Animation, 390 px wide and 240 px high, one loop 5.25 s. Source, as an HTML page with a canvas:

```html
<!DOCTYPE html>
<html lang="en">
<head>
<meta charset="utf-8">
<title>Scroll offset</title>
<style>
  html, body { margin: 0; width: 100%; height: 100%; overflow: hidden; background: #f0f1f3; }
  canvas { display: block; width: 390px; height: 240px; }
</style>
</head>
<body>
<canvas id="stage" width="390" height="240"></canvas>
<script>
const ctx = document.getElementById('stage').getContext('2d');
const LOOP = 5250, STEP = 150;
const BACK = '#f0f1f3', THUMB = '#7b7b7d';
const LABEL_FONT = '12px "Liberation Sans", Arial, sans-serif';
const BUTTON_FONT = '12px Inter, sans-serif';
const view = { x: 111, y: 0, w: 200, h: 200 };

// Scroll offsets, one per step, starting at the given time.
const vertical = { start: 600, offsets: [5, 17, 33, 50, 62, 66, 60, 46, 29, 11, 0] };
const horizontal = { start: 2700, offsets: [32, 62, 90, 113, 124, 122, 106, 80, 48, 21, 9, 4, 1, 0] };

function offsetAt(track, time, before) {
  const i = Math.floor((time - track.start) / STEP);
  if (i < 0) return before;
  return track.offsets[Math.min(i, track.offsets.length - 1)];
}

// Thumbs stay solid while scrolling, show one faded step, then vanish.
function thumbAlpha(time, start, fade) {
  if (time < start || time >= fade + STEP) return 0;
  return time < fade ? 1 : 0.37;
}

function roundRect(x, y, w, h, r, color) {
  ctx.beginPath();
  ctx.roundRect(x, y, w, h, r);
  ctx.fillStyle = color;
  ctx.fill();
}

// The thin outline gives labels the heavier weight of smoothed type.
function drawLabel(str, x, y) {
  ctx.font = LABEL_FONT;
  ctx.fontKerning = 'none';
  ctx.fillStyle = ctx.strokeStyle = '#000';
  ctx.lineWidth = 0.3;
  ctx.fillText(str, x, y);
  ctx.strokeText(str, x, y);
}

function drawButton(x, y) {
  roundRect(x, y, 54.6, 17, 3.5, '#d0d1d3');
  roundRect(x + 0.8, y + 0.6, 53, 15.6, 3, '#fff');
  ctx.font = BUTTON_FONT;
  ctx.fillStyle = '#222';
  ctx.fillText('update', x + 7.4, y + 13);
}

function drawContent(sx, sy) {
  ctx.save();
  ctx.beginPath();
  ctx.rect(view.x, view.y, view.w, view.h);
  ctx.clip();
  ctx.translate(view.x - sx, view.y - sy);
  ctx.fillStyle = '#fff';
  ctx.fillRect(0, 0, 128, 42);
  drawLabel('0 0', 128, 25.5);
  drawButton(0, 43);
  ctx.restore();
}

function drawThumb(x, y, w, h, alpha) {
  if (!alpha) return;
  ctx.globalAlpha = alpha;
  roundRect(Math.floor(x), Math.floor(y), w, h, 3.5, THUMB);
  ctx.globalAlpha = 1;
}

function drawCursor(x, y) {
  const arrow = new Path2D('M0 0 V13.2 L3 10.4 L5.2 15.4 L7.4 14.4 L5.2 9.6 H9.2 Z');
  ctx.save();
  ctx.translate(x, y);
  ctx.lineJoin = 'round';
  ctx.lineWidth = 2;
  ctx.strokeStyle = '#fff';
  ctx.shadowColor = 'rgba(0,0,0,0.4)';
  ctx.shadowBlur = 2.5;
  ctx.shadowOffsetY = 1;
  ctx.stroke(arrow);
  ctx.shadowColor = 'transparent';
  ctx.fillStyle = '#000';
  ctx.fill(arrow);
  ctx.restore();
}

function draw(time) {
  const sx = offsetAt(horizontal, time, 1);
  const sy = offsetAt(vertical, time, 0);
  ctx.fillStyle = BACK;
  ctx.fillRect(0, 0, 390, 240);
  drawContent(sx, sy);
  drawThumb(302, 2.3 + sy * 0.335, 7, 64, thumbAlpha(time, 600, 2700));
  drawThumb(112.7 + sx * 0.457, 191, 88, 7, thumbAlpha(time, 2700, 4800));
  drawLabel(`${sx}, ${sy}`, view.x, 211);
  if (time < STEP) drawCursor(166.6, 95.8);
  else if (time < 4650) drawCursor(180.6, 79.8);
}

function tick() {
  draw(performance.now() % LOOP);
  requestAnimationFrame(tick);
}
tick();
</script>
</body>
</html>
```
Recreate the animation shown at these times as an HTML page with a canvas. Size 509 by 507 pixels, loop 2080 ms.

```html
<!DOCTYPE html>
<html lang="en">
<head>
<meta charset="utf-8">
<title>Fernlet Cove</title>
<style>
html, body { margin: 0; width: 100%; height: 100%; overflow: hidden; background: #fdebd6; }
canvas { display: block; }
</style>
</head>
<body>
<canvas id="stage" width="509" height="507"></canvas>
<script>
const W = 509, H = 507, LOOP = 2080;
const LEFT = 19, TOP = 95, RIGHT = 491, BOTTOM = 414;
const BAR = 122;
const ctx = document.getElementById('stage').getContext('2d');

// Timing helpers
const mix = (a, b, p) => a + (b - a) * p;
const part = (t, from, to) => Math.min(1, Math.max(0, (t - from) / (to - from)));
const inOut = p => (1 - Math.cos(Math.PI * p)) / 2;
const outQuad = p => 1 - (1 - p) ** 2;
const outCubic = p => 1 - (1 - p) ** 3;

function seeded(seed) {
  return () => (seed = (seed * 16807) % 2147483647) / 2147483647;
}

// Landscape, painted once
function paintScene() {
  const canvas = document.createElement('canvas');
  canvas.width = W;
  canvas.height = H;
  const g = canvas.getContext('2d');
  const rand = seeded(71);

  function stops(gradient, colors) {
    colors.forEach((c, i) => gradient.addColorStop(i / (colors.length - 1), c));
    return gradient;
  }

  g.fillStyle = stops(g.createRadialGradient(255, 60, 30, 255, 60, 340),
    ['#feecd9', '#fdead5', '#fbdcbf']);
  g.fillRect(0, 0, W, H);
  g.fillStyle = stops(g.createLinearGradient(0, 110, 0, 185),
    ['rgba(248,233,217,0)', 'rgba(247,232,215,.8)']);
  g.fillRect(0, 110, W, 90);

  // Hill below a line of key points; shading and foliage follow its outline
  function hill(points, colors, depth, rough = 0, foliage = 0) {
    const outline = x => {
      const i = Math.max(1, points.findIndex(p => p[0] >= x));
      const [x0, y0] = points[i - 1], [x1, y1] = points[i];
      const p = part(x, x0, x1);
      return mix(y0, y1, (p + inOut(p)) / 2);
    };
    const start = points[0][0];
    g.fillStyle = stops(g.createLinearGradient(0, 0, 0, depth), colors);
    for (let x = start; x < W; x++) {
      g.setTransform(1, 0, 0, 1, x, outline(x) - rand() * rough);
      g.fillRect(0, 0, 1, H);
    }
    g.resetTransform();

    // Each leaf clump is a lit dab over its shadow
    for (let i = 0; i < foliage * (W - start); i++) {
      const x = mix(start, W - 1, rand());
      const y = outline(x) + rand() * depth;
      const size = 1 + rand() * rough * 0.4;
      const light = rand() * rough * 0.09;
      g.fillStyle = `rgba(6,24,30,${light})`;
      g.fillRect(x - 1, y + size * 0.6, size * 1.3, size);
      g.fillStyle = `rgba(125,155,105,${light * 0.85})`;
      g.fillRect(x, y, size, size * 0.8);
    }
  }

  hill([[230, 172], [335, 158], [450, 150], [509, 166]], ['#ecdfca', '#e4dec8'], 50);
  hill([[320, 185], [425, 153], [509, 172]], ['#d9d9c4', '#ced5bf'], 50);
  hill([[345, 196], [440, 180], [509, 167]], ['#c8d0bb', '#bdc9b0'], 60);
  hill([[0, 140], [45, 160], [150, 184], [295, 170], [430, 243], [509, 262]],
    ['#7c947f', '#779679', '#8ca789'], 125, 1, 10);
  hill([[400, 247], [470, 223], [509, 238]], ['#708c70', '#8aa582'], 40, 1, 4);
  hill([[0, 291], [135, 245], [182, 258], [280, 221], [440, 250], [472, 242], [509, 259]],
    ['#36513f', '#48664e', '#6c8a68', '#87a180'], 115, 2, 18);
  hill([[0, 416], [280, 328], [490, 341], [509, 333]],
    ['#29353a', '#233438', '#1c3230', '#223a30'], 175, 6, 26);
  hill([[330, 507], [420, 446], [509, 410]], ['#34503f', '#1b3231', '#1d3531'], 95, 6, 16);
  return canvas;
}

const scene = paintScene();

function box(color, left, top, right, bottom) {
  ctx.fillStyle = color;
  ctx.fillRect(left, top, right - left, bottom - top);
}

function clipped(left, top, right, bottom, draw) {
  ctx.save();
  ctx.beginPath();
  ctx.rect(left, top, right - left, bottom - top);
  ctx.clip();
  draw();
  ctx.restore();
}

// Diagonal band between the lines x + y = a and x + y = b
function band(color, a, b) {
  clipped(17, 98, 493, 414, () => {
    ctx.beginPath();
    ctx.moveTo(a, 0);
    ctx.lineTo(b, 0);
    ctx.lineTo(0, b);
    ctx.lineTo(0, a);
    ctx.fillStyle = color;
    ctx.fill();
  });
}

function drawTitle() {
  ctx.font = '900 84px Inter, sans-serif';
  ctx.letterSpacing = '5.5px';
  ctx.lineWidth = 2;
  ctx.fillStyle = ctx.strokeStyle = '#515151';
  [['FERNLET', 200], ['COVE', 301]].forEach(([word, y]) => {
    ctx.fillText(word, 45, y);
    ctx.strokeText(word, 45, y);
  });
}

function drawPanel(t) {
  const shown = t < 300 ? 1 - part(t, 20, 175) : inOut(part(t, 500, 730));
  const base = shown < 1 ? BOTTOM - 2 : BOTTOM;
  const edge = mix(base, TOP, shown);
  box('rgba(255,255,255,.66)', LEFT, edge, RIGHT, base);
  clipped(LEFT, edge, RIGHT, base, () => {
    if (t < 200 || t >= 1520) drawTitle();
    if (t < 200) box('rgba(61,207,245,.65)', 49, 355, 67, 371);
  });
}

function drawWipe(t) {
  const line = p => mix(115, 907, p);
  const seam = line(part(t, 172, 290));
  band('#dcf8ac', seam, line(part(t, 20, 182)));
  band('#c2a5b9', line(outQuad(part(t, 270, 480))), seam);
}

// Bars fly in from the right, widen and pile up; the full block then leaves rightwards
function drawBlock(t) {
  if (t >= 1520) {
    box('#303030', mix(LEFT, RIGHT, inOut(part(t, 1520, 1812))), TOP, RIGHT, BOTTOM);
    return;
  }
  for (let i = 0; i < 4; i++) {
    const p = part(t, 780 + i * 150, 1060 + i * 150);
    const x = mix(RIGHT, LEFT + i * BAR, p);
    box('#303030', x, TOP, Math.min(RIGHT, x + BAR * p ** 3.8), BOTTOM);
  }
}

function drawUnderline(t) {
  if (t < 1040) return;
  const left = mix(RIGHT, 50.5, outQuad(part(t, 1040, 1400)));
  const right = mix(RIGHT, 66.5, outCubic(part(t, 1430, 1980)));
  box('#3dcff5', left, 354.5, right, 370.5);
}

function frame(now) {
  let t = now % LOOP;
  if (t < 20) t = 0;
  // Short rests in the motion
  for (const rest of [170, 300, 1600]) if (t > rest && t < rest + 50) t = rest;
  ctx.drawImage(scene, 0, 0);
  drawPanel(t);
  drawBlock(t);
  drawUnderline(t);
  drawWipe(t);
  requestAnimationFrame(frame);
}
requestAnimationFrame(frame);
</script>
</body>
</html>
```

■ EXERCISE BRIEF: Copy out each line of the entries that holds "fillRect".

■ SOLUTION:
  ctx.fillRect(0, 0, 128, 42);
  ctx.fillRect(0, 0, 390, 240);
  g.fillRect(0, 0, W, H);
  g.fillRect(0, 110, W, 90);
      g.fillRect(0, 0, 1, H);
      g.fillRect(x - 1, y + size * 0.6, size * 1.3, size);
      g.fillRect(x, y, size, size * 0.8);
  ctx.fillRect(left, top, right - left, bottom - top);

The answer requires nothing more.